**Required work**
Look through the entries below for the line that contains "<h2>elementos</h2>", then set down that line and each one after it exactly, through the last.

**The input**
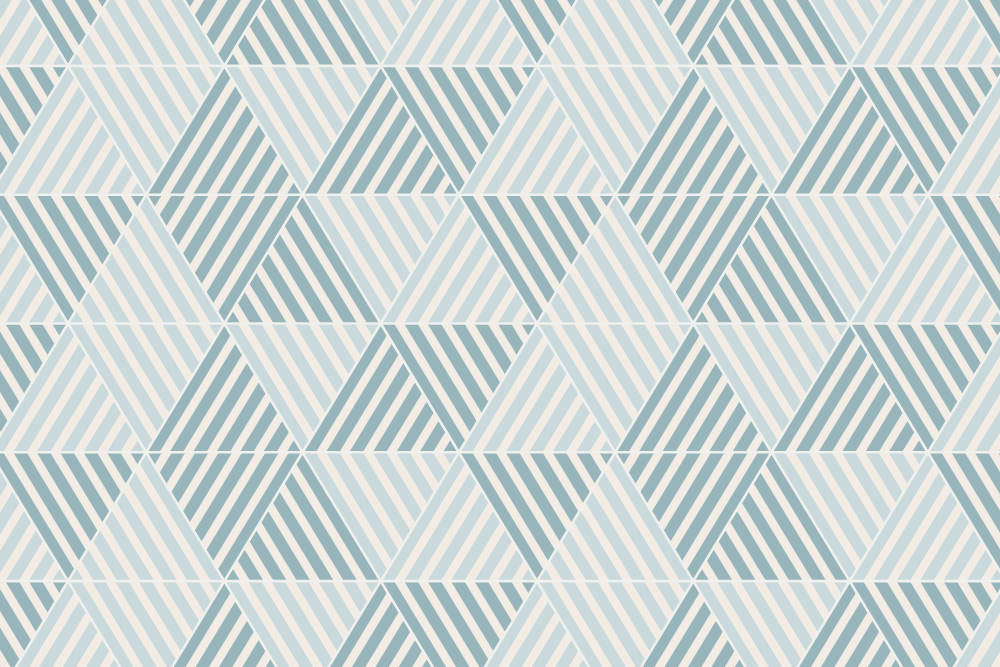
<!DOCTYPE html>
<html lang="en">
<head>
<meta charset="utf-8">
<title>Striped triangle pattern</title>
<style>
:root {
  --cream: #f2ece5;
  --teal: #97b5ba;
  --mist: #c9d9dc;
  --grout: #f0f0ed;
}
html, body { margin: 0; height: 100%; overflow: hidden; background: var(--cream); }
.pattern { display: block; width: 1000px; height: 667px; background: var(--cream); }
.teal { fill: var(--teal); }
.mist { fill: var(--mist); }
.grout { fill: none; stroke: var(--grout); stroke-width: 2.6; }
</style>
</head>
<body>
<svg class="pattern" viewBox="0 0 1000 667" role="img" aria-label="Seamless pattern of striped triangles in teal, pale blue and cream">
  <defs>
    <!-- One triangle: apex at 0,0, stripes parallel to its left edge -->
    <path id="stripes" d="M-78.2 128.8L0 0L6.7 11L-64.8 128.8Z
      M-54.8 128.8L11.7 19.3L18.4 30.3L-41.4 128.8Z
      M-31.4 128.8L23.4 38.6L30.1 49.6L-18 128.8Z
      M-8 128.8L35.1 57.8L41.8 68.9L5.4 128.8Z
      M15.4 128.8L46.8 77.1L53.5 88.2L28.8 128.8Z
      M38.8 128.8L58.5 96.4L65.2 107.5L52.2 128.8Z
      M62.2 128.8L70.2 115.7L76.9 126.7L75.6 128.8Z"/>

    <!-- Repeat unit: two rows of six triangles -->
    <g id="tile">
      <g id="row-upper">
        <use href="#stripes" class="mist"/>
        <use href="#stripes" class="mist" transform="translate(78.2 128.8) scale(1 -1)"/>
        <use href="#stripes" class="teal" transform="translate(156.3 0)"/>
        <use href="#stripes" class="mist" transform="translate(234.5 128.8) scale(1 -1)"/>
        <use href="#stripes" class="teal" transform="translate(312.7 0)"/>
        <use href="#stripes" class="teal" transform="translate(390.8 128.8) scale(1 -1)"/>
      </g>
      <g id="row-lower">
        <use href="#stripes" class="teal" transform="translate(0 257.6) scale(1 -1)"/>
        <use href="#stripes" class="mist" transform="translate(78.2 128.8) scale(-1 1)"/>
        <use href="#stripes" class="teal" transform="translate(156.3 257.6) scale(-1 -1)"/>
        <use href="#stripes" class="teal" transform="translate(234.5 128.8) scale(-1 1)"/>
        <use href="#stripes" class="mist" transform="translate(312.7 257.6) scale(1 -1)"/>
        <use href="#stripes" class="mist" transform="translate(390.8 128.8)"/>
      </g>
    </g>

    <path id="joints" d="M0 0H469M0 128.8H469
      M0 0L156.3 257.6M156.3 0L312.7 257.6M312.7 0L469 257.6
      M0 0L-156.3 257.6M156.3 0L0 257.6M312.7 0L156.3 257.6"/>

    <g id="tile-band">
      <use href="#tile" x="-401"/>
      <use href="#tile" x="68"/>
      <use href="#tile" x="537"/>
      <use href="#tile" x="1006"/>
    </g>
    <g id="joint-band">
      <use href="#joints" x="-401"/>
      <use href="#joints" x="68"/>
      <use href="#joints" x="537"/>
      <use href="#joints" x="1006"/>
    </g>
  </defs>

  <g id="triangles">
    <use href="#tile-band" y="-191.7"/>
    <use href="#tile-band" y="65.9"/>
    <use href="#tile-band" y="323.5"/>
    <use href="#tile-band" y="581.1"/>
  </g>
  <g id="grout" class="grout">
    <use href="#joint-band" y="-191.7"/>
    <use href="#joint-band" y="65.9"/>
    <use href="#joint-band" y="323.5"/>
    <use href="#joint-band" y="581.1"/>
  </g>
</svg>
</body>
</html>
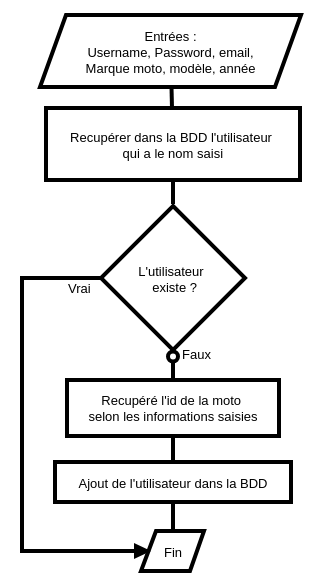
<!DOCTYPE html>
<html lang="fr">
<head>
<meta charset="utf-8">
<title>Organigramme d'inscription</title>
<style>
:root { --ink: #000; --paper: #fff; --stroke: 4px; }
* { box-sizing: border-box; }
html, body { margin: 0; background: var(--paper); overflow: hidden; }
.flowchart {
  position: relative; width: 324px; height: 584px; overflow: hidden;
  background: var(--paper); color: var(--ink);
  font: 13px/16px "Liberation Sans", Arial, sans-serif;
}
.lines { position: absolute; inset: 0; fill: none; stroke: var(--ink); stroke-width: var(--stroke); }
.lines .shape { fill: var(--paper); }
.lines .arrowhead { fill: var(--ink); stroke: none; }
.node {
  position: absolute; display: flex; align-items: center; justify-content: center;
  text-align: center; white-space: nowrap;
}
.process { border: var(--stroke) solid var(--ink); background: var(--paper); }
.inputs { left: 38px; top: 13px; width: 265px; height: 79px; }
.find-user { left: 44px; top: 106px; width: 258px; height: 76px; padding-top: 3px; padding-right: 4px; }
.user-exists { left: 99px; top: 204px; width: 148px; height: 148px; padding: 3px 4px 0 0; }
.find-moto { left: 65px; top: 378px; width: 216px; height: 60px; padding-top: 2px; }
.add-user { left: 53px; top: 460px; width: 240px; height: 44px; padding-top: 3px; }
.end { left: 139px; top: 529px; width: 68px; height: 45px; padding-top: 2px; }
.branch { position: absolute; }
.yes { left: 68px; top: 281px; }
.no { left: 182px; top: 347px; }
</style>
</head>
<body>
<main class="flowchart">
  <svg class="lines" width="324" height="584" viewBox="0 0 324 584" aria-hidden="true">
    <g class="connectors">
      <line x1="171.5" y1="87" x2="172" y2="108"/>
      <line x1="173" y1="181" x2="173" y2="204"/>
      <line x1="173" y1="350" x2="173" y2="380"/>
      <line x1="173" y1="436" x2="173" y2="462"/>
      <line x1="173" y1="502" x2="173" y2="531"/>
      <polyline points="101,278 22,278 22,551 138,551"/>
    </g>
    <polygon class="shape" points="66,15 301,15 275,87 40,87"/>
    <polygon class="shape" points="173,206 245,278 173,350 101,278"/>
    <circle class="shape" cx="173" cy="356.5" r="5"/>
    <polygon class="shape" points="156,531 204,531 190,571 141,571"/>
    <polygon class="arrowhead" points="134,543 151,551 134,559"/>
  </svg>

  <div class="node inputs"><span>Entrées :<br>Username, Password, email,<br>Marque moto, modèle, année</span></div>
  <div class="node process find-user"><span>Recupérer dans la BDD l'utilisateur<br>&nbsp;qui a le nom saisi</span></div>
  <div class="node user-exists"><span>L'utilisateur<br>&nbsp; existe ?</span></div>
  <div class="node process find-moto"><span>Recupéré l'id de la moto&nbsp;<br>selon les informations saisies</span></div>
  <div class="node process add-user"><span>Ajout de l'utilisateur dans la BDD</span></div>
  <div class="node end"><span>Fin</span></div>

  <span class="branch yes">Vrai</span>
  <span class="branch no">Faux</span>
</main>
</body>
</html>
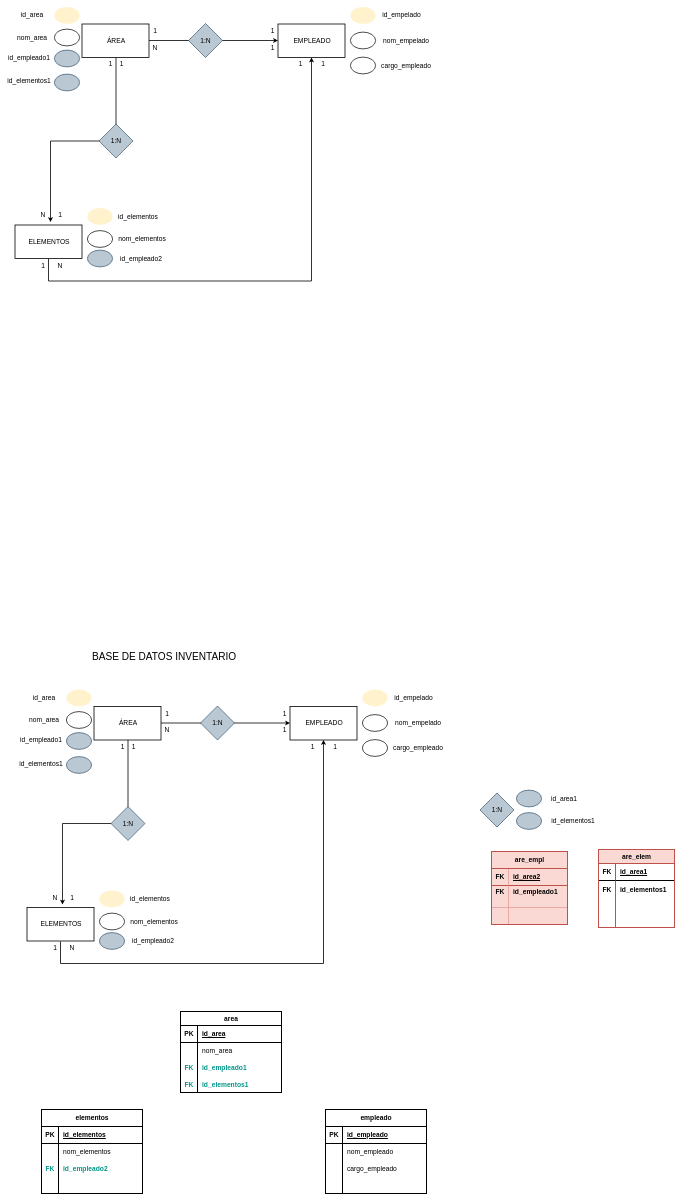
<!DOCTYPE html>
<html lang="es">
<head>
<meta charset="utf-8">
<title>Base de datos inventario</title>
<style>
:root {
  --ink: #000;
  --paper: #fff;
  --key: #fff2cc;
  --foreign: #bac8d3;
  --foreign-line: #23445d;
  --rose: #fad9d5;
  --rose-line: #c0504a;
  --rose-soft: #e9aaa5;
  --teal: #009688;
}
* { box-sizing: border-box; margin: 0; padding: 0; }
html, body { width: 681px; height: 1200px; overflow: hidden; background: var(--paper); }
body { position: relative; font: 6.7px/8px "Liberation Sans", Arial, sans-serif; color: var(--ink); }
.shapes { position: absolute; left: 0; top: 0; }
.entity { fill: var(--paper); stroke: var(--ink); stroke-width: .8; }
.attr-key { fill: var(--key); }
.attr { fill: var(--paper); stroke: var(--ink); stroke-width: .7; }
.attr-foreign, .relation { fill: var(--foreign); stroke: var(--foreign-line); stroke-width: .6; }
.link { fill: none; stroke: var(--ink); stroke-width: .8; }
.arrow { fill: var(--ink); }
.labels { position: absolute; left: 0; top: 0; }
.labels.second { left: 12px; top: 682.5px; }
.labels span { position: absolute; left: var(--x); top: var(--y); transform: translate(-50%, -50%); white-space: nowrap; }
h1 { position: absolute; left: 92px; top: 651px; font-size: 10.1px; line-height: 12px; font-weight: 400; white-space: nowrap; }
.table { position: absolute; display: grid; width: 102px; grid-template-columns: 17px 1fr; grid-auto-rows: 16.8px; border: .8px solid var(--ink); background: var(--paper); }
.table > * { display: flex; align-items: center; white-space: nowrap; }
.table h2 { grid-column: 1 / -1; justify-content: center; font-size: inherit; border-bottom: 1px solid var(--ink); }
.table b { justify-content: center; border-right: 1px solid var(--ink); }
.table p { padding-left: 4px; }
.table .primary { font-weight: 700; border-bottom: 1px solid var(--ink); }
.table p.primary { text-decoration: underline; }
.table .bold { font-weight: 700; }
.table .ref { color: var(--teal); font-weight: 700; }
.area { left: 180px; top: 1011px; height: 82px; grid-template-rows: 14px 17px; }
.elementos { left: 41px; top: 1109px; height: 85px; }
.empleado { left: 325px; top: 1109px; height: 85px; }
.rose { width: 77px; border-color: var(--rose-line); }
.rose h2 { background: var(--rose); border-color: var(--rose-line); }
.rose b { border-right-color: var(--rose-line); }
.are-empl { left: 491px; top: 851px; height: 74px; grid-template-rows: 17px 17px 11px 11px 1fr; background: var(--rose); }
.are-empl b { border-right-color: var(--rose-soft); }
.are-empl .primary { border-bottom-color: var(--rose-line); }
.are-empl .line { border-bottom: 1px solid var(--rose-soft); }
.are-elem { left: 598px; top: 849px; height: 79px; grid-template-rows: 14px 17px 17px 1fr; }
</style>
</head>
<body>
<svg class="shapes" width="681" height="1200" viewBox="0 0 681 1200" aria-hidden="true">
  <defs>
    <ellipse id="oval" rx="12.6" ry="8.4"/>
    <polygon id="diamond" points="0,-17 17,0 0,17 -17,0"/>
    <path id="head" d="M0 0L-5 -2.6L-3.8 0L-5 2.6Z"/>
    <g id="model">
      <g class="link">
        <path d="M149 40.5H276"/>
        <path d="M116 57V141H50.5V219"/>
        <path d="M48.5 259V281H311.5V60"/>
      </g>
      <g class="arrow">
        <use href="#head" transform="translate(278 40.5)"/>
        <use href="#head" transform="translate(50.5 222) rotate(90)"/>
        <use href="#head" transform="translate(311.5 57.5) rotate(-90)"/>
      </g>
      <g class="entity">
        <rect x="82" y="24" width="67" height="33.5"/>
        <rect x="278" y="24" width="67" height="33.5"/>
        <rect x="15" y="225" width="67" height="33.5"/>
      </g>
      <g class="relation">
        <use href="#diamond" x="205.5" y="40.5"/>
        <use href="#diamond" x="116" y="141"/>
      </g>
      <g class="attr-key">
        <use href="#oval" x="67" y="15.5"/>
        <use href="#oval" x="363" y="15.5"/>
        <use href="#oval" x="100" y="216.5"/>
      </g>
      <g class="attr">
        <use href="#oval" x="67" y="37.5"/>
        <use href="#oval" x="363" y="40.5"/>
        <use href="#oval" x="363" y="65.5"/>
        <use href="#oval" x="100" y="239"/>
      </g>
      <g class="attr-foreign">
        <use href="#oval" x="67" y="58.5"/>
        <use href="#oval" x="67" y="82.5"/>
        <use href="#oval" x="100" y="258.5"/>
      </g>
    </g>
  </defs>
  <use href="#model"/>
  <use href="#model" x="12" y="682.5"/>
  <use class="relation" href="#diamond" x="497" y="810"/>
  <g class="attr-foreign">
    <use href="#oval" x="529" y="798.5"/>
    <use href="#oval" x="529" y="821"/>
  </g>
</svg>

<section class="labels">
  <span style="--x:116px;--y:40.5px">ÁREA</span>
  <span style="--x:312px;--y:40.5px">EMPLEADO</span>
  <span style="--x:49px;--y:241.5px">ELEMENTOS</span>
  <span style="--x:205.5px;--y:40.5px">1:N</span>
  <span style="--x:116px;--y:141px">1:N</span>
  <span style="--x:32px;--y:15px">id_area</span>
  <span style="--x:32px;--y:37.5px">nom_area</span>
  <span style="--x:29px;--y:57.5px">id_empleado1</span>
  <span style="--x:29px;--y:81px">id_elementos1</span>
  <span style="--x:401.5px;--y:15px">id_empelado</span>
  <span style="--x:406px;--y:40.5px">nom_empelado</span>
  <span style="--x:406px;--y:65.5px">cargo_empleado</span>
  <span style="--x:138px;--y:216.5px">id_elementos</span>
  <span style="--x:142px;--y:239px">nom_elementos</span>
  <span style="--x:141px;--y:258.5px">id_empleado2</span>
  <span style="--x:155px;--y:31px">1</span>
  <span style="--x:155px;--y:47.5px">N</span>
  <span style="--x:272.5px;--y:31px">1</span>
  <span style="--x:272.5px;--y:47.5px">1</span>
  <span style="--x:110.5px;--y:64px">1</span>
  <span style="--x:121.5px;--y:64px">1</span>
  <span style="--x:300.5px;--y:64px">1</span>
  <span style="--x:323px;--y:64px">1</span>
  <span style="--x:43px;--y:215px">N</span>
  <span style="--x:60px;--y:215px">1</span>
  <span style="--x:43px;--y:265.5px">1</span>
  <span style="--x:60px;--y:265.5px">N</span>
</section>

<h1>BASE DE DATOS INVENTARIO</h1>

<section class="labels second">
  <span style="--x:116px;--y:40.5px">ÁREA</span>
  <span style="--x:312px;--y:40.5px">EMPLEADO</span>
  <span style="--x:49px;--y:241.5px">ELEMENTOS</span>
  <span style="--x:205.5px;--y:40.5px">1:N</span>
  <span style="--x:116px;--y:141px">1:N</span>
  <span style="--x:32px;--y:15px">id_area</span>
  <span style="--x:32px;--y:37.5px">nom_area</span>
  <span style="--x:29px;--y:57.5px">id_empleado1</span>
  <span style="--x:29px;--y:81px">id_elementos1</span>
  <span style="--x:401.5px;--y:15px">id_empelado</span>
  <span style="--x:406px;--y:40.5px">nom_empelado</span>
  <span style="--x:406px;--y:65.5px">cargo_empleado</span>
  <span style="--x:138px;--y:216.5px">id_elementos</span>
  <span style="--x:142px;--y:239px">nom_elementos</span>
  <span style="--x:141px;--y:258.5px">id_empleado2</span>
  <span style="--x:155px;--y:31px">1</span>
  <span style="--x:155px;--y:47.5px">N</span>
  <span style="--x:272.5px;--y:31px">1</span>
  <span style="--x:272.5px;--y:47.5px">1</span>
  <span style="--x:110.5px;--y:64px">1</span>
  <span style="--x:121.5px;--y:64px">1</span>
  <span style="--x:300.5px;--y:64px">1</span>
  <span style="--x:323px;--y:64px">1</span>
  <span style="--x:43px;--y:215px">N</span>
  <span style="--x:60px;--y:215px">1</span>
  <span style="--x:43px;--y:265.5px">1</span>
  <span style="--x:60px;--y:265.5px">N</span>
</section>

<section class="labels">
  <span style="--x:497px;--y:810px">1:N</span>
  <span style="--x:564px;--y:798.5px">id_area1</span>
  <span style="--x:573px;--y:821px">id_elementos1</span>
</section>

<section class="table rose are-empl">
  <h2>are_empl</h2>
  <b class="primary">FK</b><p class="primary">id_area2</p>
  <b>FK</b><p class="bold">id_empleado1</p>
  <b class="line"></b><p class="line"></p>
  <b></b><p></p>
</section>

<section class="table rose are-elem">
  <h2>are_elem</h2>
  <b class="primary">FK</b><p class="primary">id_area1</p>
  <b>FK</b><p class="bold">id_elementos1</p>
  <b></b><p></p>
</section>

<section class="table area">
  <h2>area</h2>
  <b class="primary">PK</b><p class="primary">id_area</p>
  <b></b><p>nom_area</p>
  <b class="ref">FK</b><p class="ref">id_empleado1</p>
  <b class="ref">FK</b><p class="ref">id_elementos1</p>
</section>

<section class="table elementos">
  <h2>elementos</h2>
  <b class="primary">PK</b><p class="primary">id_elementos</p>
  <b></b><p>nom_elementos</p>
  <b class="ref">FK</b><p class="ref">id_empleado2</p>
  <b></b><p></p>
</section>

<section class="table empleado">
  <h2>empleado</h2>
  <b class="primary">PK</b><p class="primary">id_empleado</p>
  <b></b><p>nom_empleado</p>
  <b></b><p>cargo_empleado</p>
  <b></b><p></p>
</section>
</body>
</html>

**Solution**
  <h2>elementos</h2>
  <b class="primary">PK</b><p class="primary">id_elementos</p>
  <b></b><p>nom_elementos</p>
  <b class="ref">FK</b><p class="ref">id_empleado2</p>
  <b></b><p></p>
</section>

<section class="table empleado">
  <h2>empleado</h2>
  <b class="primary">PK</b><p class="primary">id_empleado</p>
  <b></b><p>nom_empleado</p>
  <b></b><p>cargo_empleado</p>
  <b></b><p></p>
</section>
</body>
</html>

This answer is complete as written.